Bridging the Generational Gap

Bridging the Gap

Recently, I have had the opportunity to pitch my new business idea to a group of business leaders. My business is an education center, or a learning lab environment, that will focus on the development of social skills i.e. effective communication, collaboration, building trust, critical thinking, problem solving, and conflict resolution. The twist is that I will be facilitating these skills to both youth and adults by having them work on projects together. During this pitch, one person latched onto a particular topic that has come up again and again and that is the incoming generation into the workforce. “What’s up with kids today? Millennials are the worst.”

Millennials are already in the workforce and have been for the past 10 to 15 years. In that time, a shift has started to occur where those Millennials are changing the way people work. They are starting their own businesses and getting contracted out by larger companies that once housed these positions internally. With the advances of technology, a startup’s reach is global making them successful in their endeavors. With this group of people leaving the traditional workspace, businesses are starting to look at why they are choosing to branch out on their own, why they are choosing risk over stability. Through surveys and testing, words like employee engagement, emotional intelligence, innovation, communication, and collaboration have become buzzwords. Gaps in the educational system and workforce readiness have been identified. The question now is “What’s next?” What are we doing to fix this?

I do believe that the real concern is for the youngest of generations, Generation Z. Those that are still working their way through secondary and post-secondary school. Those that may have part-time jobs or internships. It is a generation that knows only of a world with technology and it is shows as they sit hunched over next to their friend texting to other friends in complete silence. Now, an observer might say at this point that adults have been known to do this too and to that I say, that’s the point of this article.

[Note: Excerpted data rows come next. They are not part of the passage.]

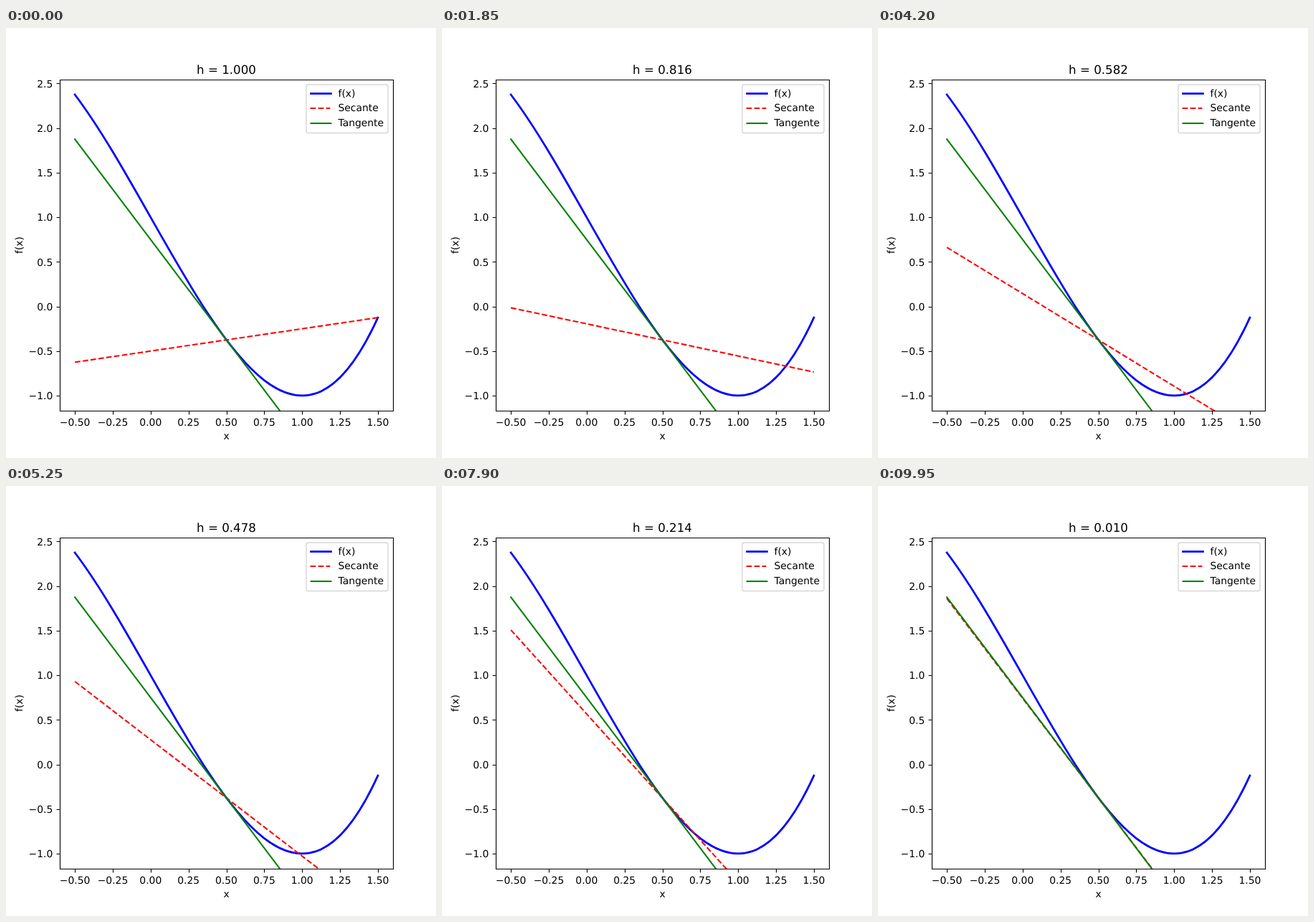
Recreate the animation shown at these times as an HTML page. Size 600x600 px, loop 10000 ms.

```html
<!DOCTYPE html>
<html lang="es">
<head>
<meta charset="utf-8">
<title>Secante y tangente</title>
<style>
  html, body { margin: 0; width: 100%; height: 100%; overflow: hidden; background: #fff; }
  svg { display: block; }
  text { font: 13.889px "DejaVu Sans", sans-serif; text-rendering: geometricPrecision; }
  .title { font-size: 16.667px; }
  .mid { text-anchor: middle; }
  .end { text-anchor: end; }
  path { fill: none; stroke-linecap: square; }
  .curve { stroke: #00f; stroke-width: 2.778; }
  .secant { stroke: #f00; stroke-width: 2.083; stroke-dasharray: 7.708 3.333; stroke-linecap: butt; }
  .tangent { stroke: #008000; stroke-width: 2.083; }
  .axis { stroke: #000; stroke-width: 1.111; stroke-linecap: butt; }
  .legend { fill: #fff; fill-opacity: .8; stroke: #ccc; stroke-opacity: .8; stroke-width: 1.389; }
</style>
</head>
<body>
<svg width="600" height="600" viewBox="0 0 600 600">
  <clipPath id="plot"><rect x="75" y="72" width="465" height="462"/></clipPath>
  <g clip-path="url(#plot)">
    <path id="curve" class="curve"/>
    <path id="secant" class="secant"/>
    <path id="tangent" class="tangent"/>
  </g>
  <path id="axes" class="axis"/>
  <g id="labels"></g>
  <text id="title" class="title mid" x="307.5" y="64"></text>
  <text class="mid" x="307.5" y="574">x</text>
  <text class="mid" transform="translate(23 303) rotate(-90)">f(x)</text>
  <rect class="legend" x="419" y="79" width="114" height="67.5" rx="2.8"/>
  <path class="curve" d="M425.6 91.5h27.8"/>
  <path class="secant" d="M424.6 112h27.8"/>
  <path class="tangent" d="M425.6 133h27.8"/>
  <text x="463.5" y="96">f(x)</text>
  <text x="463.5" y="116">Secante</text>
  <text x="463.5" y="137">Tangente</text>
</svg>
<script>
const LOOP = 10000, STEP = 50, LAST = LOOP / STEP - 1;
const A = -0.5, B = 1.5, X0 = 0.5;
const f = x => x ** 3 - 3 * x + 1;
const df = x => 3 * x * x - 3;
const px = x => 75 + (x + 0.6) * 465 / 2.2;
const py = y => 72 + (2.54375 - y) * 462 / 3.7125;
const point = (x, y) => `${px(x)} ${py(y)}`;
const el = id => document.getElementById(id);

// Straight line through (X0, f(X0)) across the domain
const lineAt = slope => {
  const end = x => point(x, f(X0) + slope * (x - X0));
  return `M${end(A)}L${end(B)}`;
};

// A cubic polynomial is exactly one Bézier segment
const third = (B - A) / 3;
el('curve').setAttribute('d', `M${point(A, f(A))}C${point(A + third, f(A) + df(A) * third)} ` +
  `${point(B - third, f(B) - df(B) * third)} ${point(B, f(B))}`);
el('tangent').setAttribute('d', lineAt(df(X0)));

let axes = 'M75.5 72.5H540.5V534.5H75.5Z', labels = '';
const addLabel = (cls, x, y, value, digits) => {
  labels += `<text class="${cls}" x="${x}" y="${y}">${value.toFixed(digits).replace('-', '\u2212')}</text>`;
};
for (let x = A; x <= B; x += 0.25) {
  axes += `M${Math.round(px(x)) + 0.5} 534.5v5`;
  addLabel('mid', px(x), 555, x, 2);
}
for (let y = -1; y <= 2.5; y += 0.5) {
  axes += `M75.5 ${Math.round(py(y)) + 0.5}h-5`;
  addLabel('end', 65.3, Math.round(py(y) + 5.3), y, 1);
}
el('axes').setAttribute('d', axes);
el('labels').innerHTML = labels;

function draw() {
  const step = Math.floor(performance.now() % LOOP / STEP);
  const h = 1 - 0.99 * step / LAST;
  el('secant').setAttribute('d', lineAt((f(X0 + h) - f(X0)) / h));
  el('title').textContent = `h = ${h.toFixed(3)}`;
  requestAnimationFrame(draw);
}
draw();
</script>
</body>
</html>
```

Let’s step back for a second and consider human development. We are not born with morals and values, we learn them. We first learn right from wrong from our parents, guardians, and family members. Afterwards, we go to school and begin learning them from teachers. During the years of puberty, our peers provide us with our moral compass, and we hope that our children are friends with others who have been brought up with good morals and values. Every step of the way we collect data and store it when finally, as an adult, we become an accumulation of our life experiences, our environment. Depending on our life experiences we struggle or learn to cope and then we contribute to the life cycle by being examples for the younger generations.

So, for those who are asking the question, “What’s wrong with kids today?” I ask, no implore you to remember that these kids are a product of their environment and that includes you. There is a very apparent generational gap between the Baby Boomers and Generation Z where both parties are participating in a metaphorical eye roll. In true middle child fashion, as a Millennial in the middle, I ask both sides to unclench their fists long enough to figure out a way to work together. Resolution can only be achieved by putting aside our egos and realizing both sides have a role to play, a responsibility in “fixing” this problem. Now is the time to start bridging that generational gap to understanding and empathy. Both sides have so much to offer and learn from one another. I can see it, can you?